* [What you should do]
What you return has to match the listing below line for line.

* [Given records]
+++

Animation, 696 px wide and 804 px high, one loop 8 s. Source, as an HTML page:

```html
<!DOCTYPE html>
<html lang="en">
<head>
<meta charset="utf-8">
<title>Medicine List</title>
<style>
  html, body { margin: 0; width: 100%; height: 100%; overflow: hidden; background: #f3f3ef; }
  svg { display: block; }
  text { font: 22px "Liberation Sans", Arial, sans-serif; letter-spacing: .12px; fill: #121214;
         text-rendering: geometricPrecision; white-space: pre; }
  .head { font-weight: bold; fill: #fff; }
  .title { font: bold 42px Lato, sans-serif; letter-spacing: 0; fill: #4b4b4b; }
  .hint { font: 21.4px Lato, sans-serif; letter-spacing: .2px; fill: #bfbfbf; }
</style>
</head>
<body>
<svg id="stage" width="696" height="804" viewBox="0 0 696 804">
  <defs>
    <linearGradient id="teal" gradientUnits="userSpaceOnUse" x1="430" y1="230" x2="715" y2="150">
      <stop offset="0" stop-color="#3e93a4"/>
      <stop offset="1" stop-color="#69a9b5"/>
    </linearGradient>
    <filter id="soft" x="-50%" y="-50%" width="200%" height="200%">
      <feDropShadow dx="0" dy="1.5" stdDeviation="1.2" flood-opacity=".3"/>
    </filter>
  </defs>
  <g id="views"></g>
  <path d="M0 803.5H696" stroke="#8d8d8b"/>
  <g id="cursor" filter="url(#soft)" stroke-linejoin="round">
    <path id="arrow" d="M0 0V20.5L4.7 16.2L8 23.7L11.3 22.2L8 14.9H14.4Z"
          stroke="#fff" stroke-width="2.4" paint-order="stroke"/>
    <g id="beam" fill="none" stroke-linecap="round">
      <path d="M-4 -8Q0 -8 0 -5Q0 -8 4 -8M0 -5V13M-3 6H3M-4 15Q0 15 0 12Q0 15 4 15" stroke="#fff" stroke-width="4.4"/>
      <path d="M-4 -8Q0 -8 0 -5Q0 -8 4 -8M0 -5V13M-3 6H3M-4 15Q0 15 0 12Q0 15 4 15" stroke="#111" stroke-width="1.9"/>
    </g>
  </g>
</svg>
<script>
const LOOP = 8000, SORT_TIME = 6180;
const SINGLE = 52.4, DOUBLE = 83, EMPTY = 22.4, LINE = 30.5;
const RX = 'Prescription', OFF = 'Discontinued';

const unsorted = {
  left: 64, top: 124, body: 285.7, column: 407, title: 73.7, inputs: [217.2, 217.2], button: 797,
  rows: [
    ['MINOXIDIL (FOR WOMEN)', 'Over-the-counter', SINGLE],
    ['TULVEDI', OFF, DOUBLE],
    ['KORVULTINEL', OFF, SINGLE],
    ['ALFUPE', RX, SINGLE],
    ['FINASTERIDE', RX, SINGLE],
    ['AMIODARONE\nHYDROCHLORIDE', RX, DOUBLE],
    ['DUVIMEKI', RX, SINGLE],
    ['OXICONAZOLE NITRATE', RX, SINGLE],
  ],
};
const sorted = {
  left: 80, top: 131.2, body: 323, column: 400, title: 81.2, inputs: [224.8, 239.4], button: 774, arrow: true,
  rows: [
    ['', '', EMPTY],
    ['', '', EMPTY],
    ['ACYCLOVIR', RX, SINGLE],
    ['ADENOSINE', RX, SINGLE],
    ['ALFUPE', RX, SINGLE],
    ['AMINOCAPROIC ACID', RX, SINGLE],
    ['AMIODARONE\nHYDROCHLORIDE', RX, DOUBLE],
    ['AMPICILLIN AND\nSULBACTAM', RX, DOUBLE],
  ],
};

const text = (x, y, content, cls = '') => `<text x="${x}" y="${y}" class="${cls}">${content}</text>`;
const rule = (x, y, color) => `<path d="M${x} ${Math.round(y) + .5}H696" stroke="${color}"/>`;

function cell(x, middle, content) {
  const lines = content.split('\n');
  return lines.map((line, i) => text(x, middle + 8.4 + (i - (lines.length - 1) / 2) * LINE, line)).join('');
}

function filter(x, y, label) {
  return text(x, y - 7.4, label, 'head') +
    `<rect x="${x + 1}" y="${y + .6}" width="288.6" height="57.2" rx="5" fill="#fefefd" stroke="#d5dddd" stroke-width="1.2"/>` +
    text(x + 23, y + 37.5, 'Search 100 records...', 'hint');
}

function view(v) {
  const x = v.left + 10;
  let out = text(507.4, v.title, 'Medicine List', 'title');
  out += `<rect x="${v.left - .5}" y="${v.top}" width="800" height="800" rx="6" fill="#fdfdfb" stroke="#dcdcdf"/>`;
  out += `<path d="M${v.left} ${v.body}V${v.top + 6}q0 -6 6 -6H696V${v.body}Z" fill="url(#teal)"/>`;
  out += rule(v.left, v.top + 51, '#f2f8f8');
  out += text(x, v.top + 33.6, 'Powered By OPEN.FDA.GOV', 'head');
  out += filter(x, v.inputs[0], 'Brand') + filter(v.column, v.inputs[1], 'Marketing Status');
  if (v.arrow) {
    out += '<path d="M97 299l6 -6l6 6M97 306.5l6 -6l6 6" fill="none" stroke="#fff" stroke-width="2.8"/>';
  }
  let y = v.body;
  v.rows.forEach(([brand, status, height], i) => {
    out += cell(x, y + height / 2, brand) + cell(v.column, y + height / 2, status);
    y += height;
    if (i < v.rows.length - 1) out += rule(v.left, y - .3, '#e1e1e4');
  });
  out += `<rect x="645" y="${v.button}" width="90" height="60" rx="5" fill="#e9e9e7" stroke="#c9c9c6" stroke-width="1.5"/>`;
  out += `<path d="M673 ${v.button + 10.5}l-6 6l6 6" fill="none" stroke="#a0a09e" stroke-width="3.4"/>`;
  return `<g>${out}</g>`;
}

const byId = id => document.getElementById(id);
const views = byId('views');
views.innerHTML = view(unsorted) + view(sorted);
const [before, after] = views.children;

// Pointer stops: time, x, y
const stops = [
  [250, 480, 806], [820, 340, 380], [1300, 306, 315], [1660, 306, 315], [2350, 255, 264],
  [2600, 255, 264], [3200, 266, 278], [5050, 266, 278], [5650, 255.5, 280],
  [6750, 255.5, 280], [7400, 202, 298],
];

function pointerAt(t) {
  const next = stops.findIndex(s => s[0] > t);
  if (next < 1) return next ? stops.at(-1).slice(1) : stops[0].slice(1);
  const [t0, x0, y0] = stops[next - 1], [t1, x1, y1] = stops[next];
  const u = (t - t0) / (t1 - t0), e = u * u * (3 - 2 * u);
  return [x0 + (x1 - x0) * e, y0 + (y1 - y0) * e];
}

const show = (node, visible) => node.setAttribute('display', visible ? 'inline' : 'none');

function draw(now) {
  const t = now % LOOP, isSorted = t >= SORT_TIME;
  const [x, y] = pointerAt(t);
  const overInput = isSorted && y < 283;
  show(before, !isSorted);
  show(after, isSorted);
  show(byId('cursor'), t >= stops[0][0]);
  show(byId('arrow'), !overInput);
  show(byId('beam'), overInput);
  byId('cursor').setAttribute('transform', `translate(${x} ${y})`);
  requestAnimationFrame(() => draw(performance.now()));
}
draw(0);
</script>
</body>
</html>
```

+++

* [Solved problem]
Animation, 696 px wide and 804 px high, one loop 8 s. Source, as an HTML page:

```html
<!DOCTYPE html>
<html lang="en">
<head>
<meta charset="utf-8">
<title>Medicine List</title>
<style>
  html, body { margin: 0; width: 100%; height: 100%; overflow: hidden; background: #f3f3ef; }
  svg { display: block; }
  text { font: 22px "Liberation Sans", Arial, sans-serif; letter-spacing: .12px; fill: #121214;
         text-rendering: geometricPrecision; white-space: pre; }
  .head { font-weight: bold; fill: #fff; }
  .title { font: bold 42px Lato, sans-serif; letter-spacing: 0; fill: #4b4b4b; }
  .hint { font: 21.4px Lato, sans-serif; letter-spacing: .2px; fill: #bfbfbf; }
</style>
</head>
<body>
<svg id="stage" width="696" height="804" viewBox="0 0 696 804">
  <defs>
    <linearGradient id="teal" gradientUnits="userSpaceOnUse" x1="430" y1="230" x2="715" y2="150">
      <stop offset="0" stop-color="#3e93a4"/>
      <stop offset="1" stop-color="#69a9b5"/>
    </linearGradient>
    <filter id="soft" x="-50%" y="-50%" width="200%" height="200%">
      <feDropShadow dx="0" dy="1.5" stdDeviation="1.2" flood-opacity=".3"/>
    </filter>
  </defs>
  <g id="views"></g>
  <path d="M0 803.5H696" stroke="#8d8d8b"/>
  <g id="cursor" filter="url(#soft)" stroke-linejoin="round">
    <path id="arrow" d="M0 0V20.5L4.7 16.2L8 23.7L11.3 22.2L8 14.9H14.4Z"
          stroke="#fff" stroke-width="2.4" paint-order="stroke"/>
    <g id="beam" fill="none" stroke-linecap="round">
      <path d="M-4 -8Q0 -8 0 -5Q0 -8 4 -8M0 -5V13M-3 6H3M-4 15Q0 15 0 12Q0 15 4 15" stroke="#fff" stroke-width="4.4"/>
      <path d="M-4 -8Q0 -8 0 -5Q0 -8 4 -8M0 -5V13M-3 6H3M-4 15Q0 15 0 12Q0 15 4 15" stroke="#111" stroke-width="1.9"/>
    </g>
  </g>
</svg>
<script>
const LOOP = 8000, SORT_TIME = 6180;
const SINGLE = 52.4, DOUBLE = 83, EMPTY = 22.4, LINE = 30.5;
const RX = 'Prescription', OFF = 'Discontinued';

const unsorted = {
  left: 64, top: 124, body: 285.7, column: 407, title: 73.7, inputs: [217.2, 217.2], button: 797,
  rows: [
    ['MINOXIDIL (FOR WOMEN)', 'Over-the-counter', SINGLE],
    ['TULVEDI', OFF, DOUBLE],
    ['KORVULTINEL', OFF, SINGLE],
    ['ALFUPE', RX, SINGLE],
    ['FINASTERIDE', RX, SINGLE],
    ['AMIODARONE\nHYDROCHLORIDE', RX, DOUBLE],
    ['DUVIMEKI', RX, SINGLE],
    ['OXICONAZOLE NITRATE', RX, SINGLE],
  ],
};
const sorted = {
  left: 80, top: 131.2, body: 323, column: 400, title: 81.2, inputs: [224.8, 239.4], button: 774, arrow: true,
  rows: [
    ['', '', EMPTY],
    ['', '', EMPTY],
    ['ACYCLOVIR', RX, SINGLE],
    ['ADENOSINE', RX, SINGLE],
    ['ALFUPE', RX, SINGLE],
    ['AMINOCAPROIC ACID', RX, SINGLE],
    ['AMIODARONE\nHYDROCHLORIDE', RX, DOUBLE],
    ['AMPICILLIN AND\nSULBACTAM', RX, DOUBLE],
  ],
};

const text = (x, y, content, cls = '') => `<text x="${x}" y="${y}" class="${cls}">${content}</text>`;
const rule = (x, y, color) => `<path d="M${x} ${Math.round(y) + .5}H696" stroke="${color}"/>`;

function cell(x, middle, content) {
  const lines = content.split('\n');
  return lines.map((line, i) => text(x, middle + 8.4 + (i - (lines.length - 1) / 2) * LINE, line)).join('');
}

function filter(x, y, label) {
  return text(x, y - 7.4, label, 'head') +
    `<rect x="${x + 1}" y="${y + .6}" width="288.6" height="57.2" rx="5" fill="#fefefd" stroke="#d5dddd" stroke-width="1.2"/>` +
    text(x + 23, y + 37.5, 'Search 100 records...', 'hint');
}

function view(v) {
  const x = v.left + 10;
  let out = text(507.4, v.title, 'Medicine List', 'title');
  out += `<rect x="${v.left - .5}" y="${v.top}" width="800" height="800" rx="6" fill="#fdfdfb" stroke="#dcdcdf"/>`;
  out += `<path d="M${v.left} ${v.body}V${v.top + 6}q0 -6 6 -6H696V${v.body}Z" fill="url(#teal)"/>`;
  out += rule(v.left, v.top + 51, '#f2f8f8');
  out += text(x, v.top + 33.6, 'Powered By OPEN.FDA.GOV', 'head');
  out += filter(x, v.inputs[0], 'Brand') + filter(v.column, v.inputs[1], 'Marketing Status');
  if (v.arrow) {
    out += '<path d="M97 299l6 -6l6 6M97 306.5l6 -6l6 6" fill="none" stroke="#fff" stroke-width="2.8"/>';
  }
  let y = v.body;
  v.rows.forEach(([brand, status, height], i) => {
    out += cell(x, y + height / 2, brand) + cell(v.column, y + height / 2, status);
    y += height;
    if (i < v.rows.length - 1) out += rule(v.left, y - .3, '#e1e1e4');
  });
  out += `<rect x="645" y="${v.button}" width="90" height="60" rx="5" fill="#e9e9e7" stroke="#c9c9c6" stroke-width="1.5"/>`;
  out += `<path d="M673 ${v.button + 10.5}l-6 6l6 6" fill="none" stroke="#a0a09e" stroke-width="3.4"/>`;
  return `<g>${out}</g>`;
}

const byId = id => document.getElementById(id);
const views = byId('views');
views.innerHTML = view(unsorted) + view(sorted);
const [before, after] = views.children;

// Pointer stops: time, x, y
const stops = [
  [250, 480, 806], [820, 340, 380], [1300, 306, 315], [1660, 306, 315], [2350, 255, 264],
  [2600, 255, 264], [3200, 266, 278], [5050, 266, 278], [5650, 255.5, 280],
  [6750, 255.5, 280], [7400, 202, 298],
];

function pointerAt(t) {
  const next = stops.findIndex(s => s[0] > t);
  if (next < 1) return next ? stops.at(-1).slice(1) : stops[0].slice(1);
  const [t0, x0, y0] = stops[next - 1], [t1, x1, y1] = stops[next];
  const u = (t - t0) / (t1 - t0), e = u * u * (3 - 2 * u);
  return [x0 + (x1 - x0) * e, y0 + (y1 - y0) * e];
}

const show = (node, visible) => node.setAttribute('display', visible ? 'inline' : 'none');

function draw(now) {
  const t = now % LOOP, isSorted = t >= SORT_TIME;
  const [x, y] = pointerAt(t);
  const overInput = isSorted && y < 283;
  show(before, !isSorted);
  show(after, isSorted);
  show(byId('cursor'), t >= stops[0][0]);
  show(byId('arrow'), !overInput);
  show(byId('beam'), overInput);
  byId('cursor').setAttribute('transform', `translate(${x} ${y})`);
  requestAnimationFrame(() => draw(performance.now()));
}
draw(0);
</script>
</body>
</html>
```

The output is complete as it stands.